++++ Source records ++++
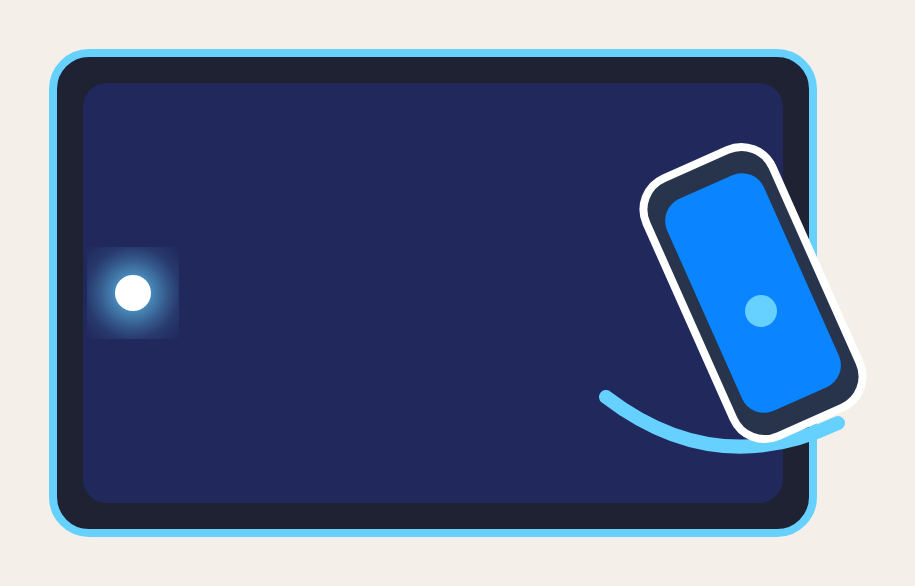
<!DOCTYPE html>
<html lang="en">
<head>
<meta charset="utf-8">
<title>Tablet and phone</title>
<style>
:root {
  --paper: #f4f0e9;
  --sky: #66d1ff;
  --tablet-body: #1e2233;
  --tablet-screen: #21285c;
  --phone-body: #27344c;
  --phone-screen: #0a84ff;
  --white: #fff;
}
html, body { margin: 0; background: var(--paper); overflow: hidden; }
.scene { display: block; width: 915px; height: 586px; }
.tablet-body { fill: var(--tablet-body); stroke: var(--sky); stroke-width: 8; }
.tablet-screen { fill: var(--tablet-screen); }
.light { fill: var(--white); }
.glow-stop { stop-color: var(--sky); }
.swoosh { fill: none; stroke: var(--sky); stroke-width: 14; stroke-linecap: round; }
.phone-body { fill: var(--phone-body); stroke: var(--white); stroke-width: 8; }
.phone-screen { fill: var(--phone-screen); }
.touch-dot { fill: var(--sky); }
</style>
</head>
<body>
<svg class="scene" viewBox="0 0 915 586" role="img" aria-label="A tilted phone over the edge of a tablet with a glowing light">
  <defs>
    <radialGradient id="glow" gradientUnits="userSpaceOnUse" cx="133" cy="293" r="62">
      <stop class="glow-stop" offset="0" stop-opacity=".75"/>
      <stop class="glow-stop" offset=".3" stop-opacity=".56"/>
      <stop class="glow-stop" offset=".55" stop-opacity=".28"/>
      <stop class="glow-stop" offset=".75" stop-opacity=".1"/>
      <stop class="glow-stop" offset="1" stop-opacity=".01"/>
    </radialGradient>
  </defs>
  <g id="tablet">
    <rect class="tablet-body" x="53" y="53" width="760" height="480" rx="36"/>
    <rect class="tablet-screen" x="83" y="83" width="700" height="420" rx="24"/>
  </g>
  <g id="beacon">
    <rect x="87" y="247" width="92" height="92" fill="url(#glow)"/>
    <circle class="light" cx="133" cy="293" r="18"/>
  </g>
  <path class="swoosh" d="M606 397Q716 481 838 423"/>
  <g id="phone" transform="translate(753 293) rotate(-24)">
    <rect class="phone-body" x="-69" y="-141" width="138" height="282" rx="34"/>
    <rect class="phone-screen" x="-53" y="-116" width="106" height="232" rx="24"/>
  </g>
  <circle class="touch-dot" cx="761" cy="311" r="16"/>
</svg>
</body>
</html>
++++
++++ Source records ++++
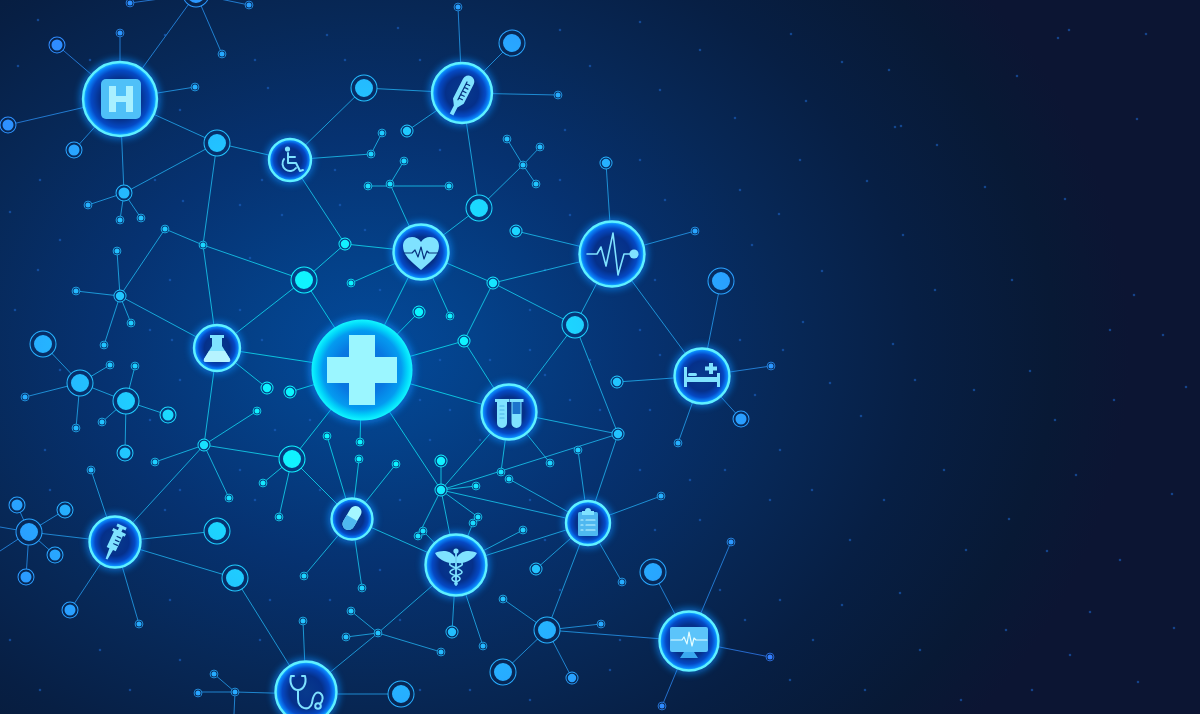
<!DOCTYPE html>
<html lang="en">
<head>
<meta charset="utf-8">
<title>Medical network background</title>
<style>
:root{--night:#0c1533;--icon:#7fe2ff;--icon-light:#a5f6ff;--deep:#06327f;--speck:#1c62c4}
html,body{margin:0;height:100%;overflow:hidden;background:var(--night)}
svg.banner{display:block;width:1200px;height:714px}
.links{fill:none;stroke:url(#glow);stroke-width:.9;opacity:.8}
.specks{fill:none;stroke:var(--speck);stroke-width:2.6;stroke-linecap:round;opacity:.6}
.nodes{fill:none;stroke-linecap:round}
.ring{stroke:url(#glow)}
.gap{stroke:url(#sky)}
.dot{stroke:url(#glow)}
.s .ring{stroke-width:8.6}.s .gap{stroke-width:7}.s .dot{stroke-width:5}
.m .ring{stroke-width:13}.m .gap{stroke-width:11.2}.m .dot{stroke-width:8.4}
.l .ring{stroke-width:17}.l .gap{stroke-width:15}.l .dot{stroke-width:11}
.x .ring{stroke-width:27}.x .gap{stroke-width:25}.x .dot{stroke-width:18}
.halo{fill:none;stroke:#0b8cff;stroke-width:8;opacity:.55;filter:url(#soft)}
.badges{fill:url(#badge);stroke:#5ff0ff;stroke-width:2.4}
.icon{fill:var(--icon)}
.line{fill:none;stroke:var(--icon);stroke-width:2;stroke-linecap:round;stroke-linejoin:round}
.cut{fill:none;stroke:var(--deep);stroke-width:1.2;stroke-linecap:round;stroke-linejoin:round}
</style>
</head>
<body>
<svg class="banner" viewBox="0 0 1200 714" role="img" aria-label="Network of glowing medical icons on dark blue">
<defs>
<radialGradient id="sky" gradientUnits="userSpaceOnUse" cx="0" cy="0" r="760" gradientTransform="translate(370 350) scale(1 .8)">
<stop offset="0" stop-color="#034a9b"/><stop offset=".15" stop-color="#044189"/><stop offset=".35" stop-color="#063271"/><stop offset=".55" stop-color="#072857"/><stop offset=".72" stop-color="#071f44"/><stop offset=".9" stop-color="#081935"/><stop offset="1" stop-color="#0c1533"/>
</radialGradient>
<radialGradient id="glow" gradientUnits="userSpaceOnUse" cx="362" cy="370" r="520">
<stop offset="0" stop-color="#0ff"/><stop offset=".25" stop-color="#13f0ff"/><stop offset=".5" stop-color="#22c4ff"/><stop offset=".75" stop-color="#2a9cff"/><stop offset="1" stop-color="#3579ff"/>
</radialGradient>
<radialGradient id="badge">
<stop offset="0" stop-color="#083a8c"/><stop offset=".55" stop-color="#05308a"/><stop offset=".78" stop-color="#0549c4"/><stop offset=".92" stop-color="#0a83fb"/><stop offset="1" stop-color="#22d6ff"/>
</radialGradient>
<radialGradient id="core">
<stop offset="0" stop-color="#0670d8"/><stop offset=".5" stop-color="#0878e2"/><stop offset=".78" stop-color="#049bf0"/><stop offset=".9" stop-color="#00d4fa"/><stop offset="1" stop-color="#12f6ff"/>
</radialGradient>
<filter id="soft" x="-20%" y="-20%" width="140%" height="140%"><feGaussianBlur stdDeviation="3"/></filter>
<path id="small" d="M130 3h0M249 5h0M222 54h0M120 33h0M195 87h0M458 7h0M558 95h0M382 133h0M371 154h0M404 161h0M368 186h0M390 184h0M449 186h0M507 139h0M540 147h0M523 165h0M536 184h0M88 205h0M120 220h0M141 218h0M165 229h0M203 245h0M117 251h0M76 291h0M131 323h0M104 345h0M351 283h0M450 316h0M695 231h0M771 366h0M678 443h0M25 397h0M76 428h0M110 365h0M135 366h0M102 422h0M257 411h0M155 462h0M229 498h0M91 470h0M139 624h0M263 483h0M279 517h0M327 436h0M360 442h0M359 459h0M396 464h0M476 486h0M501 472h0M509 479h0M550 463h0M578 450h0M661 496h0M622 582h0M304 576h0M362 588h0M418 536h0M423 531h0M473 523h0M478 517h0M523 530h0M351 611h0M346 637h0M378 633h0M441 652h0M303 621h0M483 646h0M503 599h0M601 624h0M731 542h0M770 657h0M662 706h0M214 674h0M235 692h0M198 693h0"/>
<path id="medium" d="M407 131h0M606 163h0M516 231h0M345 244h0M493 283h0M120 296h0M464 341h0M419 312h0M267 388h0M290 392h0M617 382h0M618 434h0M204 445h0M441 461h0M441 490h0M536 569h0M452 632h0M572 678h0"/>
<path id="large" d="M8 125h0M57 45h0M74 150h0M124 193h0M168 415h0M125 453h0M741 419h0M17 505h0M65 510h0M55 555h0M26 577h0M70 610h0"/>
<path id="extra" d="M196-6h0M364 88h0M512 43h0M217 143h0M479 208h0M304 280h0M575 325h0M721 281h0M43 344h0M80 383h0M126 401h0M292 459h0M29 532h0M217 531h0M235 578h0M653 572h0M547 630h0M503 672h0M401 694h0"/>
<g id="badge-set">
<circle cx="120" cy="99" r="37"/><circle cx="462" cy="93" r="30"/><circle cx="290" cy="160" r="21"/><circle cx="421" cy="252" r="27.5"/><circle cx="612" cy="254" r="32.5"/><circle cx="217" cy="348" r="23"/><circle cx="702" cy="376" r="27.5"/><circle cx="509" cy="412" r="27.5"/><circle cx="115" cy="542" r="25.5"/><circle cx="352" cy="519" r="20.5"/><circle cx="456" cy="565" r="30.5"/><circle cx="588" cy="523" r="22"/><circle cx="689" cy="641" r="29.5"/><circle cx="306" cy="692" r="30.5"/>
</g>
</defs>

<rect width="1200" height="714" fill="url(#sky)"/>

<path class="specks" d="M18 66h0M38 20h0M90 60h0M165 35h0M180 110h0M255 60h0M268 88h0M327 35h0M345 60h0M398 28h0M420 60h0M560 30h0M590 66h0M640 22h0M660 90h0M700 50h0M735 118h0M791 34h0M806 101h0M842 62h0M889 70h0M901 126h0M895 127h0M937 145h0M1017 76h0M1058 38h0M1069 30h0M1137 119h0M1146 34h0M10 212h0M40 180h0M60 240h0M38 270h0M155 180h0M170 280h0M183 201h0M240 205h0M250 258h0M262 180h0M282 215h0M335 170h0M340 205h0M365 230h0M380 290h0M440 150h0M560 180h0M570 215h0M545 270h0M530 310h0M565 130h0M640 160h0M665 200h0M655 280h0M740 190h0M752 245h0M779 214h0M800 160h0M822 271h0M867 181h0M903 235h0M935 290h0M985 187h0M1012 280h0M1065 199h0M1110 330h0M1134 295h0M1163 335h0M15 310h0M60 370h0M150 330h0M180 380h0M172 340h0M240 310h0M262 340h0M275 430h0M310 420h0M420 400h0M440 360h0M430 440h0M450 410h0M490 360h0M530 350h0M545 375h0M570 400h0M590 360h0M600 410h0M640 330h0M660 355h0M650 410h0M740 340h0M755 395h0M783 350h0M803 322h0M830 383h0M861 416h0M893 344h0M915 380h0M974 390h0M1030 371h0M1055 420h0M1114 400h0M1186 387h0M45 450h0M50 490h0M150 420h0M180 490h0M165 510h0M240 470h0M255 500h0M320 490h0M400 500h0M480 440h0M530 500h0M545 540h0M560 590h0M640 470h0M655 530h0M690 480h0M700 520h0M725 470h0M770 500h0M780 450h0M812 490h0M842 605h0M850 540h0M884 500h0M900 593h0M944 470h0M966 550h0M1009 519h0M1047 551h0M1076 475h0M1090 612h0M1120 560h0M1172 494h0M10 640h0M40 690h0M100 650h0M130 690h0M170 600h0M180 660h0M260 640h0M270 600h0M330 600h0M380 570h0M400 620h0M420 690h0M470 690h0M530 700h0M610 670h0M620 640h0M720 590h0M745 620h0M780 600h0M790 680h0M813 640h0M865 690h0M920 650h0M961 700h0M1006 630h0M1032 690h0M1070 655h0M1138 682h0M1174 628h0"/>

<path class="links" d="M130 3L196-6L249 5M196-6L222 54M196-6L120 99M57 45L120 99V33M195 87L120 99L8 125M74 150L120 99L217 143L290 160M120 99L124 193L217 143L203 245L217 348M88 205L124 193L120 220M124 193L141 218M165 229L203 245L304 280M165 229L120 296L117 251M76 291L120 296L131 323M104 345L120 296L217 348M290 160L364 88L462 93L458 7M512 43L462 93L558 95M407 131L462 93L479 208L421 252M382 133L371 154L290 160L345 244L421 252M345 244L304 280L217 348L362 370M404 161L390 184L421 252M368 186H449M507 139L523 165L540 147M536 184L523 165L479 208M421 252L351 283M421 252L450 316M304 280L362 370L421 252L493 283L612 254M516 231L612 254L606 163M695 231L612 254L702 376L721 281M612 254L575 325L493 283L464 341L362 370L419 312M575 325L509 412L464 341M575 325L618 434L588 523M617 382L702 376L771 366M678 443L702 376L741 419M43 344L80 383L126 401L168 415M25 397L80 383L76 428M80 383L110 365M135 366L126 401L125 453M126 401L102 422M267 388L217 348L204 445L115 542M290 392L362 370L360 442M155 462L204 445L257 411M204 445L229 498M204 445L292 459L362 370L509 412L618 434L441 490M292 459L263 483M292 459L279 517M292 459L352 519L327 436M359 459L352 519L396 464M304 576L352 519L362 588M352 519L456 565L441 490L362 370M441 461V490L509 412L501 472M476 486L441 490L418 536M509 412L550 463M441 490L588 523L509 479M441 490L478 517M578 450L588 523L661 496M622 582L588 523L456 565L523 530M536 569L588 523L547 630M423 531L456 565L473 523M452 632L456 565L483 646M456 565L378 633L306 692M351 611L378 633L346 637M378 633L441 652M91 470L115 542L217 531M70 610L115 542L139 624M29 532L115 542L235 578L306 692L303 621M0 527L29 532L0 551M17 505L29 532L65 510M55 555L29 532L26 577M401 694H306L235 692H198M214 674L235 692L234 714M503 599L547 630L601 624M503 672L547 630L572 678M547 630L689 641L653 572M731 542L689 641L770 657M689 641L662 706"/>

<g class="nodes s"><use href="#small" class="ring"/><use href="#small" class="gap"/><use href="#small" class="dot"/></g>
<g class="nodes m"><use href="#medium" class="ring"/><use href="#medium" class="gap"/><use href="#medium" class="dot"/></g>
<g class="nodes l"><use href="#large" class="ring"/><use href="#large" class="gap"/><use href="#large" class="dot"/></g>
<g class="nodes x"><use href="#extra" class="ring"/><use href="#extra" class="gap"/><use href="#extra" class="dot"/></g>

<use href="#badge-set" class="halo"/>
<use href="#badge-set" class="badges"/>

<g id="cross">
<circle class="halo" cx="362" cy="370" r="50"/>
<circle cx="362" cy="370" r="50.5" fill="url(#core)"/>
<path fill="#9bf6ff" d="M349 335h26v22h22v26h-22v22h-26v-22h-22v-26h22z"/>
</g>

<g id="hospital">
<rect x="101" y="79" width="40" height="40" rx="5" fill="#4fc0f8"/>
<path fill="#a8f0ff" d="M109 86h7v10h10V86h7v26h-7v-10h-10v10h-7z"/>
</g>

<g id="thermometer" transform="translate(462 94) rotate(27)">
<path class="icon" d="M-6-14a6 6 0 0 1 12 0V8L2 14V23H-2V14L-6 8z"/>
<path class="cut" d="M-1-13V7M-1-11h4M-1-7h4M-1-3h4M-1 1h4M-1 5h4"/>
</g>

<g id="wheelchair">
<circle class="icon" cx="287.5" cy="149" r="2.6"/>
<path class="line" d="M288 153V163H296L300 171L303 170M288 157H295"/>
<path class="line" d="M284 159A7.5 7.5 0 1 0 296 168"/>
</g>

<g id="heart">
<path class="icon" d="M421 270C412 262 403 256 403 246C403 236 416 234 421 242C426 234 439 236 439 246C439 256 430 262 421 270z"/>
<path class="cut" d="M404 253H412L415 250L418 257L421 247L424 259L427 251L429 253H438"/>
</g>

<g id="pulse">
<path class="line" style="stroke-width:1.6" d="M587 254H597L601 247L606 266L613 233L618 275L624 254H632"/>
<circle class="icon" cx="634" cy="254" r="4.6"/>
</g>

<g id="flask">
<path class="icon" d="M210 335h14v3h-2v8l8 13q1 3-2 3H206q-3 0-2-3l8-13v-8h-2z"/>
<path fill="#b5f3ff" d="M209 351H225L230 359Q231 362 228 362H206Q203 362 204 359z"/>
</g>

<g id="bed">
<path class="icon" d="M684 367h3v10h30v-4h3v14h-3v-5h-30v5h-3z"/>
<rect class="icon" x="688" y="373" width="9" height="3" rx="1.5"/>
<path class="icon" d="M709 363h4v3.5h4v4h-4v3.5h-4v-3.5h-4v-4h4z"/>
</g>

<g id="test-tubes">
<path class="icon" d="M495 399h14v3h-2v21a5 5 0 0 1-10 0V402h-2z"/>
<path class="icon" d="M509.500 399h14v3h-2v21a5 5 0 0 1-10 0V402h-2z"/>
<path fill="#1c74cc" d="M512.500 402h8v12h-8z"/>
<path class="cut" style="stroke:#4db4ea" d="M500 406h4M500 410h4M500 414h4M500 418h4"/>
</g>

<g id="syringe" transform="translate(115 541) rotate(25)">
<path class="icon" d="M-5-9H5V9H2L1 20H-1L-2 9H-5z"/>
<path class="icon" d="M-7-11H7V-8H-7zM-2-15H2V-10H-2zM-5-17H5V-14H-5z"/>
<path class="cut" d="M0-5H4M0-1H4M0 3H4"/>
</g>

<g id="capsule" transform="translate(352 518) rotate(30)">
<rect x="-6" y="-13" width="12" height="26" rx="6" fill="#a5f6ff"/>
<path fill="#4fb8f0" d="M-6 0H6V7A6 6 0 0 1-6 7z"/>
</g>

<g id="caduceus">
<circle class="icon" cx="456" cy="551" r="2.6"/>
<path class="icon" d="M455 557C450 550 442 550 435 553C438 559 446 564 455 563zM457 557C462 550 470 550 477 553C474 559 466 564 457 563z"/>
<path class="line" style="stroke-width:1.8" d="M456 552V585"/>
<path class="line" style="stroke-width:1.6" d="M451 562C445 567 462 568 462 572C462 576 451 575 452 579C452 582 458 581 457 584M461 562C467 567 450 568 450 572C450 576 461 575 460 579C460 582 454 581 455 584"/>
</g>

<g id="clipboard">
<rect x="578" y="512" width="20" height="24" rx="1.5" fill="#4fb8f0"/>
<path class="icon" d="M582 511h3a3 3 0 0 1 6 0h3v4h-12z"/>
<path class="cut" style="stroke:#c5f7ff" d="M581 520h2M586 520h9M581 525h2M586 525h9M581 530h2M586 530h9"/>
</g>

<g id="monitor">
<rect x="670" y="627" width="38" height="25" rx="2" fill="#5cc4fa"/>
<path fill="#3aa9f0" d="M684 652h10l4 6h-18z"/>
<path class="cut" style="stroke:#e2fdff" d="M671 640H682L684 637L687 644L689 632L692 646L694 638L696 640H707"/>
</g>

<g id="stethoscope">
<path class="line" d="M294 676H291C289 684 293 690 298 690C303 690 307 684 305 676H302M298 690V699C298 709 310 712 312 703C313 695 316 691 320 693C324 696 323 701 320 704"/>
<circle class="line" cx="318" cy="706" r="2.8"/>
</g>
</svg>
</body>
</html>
++++
* Problem to work on
Check each line of the records above for "opacity", and copy those that have it.

* Solution for this task
      <stop class="glow-stop" offset="0" stop-opacity=".75"/>
      <stop class="glow-stop" offset=".3" stop-opacity=".56"/>
      <stop class="glow-stop" offset=".55" stop-opacity=".28"/>
      <stop class="glow-stop" offset=".75" stop-opacity=".1"/>
      <stop class="glow-stop" offset="1" stop-opacity=".01"/>
.links{fill:none;stroke:url(#glow);stroke-width:.9;opacity:.8}
.specks{fill:none;stroke:var(--speck);stroke-width:2.6;stroke-linecap:round;opacity:.6}
.halo{fill:none;stroke:#0b8cff;stroke-width:8;opacity:.55;filter:url(#soft)}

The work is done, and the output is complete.